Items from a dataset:
===============

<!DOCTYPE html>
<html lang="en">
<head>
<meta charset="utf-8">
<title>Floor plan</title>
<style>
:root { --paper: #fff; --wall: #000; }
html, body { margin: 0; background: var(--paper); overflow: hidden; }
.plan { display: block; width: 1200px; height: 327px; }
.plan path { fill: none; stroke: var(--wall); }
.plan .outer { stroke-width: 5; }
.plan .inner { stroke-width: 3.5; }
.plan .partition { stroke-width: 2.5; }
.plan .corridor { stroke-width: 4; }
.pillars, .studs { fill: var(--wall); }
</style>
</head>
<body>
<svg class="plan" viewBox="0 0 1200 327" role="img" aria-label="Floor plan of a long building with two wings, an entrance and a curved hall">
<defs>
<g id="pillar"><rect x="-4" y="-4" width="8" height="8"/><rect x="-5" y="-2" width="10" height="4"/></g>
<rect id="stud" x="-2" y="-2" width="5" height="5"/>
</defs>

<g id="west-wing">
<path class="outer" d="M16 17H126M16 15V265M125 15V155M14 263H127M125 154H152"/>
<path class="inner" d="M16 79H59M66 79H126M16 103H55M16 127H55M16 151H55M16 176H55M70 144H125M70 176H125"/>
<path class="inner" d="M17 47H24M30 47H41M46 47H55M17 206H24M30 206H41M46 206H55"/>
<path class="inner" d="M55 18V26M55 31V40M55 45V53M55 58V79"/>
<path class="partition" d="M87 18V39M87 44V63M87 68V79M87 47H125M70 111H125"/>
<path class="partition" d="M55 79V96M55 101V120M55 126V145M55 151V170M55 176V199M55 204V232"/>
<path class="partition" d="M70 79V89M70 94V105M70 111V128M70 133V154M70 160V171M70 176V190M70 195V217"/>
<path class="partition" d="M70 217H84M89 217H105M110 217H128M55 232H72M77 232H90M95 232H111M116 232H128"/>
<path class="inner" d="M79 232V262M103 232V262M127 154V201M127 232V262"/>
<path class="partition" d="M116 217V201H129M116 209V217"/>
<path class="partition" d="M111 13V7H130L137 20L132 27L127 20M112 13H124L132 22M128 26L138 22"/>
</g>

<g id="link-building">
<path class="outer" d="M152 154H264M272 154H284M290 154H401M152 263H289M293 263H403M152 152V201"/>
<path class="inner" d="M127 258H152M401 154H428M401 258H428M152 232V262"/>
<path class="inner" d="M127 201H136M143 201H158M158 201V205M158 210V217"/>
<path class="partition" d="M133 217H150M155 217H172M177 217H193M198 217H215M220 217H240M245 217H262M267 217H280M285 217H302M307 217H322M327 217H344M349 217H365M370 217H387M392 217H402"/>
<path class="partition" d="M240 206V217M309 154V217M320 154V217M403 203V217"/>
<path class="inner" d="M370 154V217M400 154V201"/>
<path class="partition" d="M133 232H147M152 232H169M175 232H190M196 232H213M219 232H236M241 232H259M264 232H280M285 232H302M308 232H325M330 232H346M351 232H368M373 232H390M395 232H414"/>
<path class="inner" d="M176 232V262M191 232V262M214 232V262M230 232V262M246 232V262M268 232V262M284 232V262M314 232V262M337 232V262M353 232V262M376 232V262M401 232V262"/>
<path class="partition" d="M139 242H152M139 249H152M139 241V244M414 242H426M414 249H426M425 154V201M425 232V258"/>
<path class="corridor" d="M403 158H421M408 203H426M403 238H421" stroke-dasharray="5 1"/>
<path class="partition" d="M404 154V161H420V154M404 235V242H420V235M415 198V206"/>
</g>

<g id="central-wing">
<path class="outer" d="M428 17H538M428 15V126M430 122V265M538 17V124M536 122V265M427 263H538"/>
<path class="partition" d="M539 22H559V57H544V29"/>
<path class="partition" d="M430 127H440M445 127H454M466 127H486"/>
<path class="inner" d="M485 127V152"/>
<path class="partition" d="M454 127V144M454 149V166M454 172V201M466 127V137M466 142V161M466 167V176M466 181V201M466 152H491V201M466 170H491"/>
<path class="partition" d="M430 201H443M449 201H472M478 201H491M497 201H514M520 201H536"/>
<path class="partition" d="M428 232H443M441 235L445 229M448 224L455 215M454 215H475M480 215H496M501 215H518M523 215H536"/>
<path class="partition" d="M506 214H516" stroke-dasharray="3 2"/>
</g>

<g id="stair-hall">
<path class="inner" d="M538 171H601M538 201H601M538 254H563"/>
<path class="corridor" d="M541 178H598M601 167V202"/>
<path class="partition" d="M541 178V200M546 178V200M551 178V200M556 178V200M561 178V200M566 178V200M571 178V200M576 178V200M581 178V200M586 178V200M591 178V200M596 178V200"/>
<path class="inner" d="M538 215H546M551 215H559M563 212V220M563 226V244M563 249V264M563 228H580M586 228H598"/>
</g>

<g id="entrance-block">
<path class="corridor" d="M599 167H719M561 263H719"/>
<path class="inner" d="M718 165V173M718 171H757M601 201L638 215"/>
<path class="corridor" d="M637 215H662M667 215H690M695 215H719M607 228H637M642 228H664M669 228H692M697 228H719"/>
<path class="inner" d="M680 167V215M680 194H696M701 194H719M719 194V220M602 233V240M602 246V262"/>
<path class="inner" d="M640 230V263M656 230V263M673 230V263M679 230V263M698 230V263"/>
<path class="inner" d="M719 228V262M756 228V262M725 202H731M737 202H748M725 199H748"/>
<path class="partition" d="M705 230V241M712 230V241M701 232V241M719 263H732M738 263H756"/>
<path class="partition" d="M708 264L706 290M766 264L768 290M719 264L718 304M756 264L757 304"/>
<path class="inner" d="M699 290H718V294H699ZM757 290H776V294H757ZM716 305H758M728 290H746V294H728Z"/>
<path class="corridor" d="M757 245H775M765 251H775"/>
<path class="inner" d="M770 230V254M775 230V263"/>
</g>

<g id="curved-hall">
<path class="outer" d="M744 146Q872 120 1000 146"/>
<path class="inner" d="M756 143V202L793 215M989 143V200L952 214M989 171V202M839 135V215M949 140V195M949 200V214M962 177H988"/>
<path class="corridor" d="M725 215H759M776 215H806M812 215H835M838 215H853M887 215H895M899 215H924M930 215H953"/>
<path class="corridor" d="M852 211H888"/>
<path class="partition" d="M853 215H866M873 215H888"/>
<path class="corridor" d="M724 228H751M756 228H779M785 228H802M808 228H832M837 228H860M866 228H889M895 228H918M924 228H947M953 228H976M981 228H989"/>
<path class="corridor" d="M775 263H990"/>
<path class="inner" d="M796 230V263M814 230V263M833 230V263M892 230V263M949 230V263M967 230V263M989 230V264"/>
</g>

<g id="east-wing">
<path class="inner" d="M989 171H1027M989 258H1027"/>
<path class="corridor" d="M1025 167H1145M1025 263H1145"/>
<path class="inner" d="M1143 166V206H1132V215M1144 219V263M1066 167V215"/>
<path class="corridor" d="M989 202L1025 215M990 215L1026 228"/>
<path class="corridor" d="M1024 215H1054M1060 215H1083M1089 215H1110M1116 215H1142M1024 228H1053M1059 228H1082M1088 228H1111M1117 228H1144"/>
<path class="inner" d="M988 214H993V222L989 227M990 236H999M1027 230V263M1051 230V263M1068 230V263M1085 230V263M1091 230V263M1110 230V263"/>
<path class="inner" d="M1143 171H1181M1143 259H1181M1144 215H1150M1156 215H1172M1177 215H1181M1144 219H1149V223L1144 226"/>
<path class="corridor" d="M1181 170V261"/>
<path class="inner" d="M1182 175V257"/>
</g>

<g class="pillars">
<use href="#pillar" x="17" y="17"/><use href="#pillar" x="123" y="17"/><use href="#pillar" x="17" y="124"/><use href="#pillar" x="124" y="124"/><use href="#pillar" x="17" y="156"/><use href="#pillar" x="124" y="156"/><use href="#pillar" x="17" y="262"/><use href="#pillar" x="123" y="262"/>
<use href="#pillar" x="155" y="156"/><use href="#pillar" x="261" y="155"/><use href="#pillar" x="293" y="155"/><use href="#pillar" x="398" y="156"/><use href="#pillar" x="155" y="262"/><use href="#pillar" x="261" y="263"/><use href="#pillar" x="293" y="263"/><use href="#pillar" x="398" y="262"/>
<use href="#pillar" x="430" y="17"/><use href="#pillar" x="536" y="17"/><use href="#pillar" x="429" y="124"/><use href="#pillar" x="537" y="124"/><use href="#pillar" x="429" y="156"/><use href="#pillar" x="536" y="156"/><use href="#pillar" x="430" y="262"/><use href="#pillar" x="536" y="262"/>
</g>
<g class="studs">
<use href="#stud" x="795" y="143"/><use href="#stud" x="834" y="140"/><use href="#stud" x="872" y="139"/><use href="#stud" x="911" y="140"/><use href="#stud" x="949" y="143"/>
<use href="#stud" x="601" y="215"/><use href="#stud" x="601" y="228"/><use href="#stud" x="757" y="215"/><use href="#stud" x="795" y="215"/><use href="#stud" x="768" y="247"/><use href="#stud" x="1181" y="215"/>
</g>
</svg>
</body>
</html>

===============

Exercise details → With "stroke" as the word to match, copy each line of the records that has it.

Exercise answer →
.plan path { fill: none; stroke: var(--wall); }
.plan .outer { stroke-width: 5; }
.plan .inner { stroke-width: 3.5; }
.plan .partition { stroke-width: 2.5; }
.plan .corridor { stroke-width: 4; }
<path class="corridor" d="M403 158H421M408 203H426M403 238H421" stroke-dasharray="5 1"/>
<path class="partition" d="M506 214H516" stroke-dasharray="3 2"/>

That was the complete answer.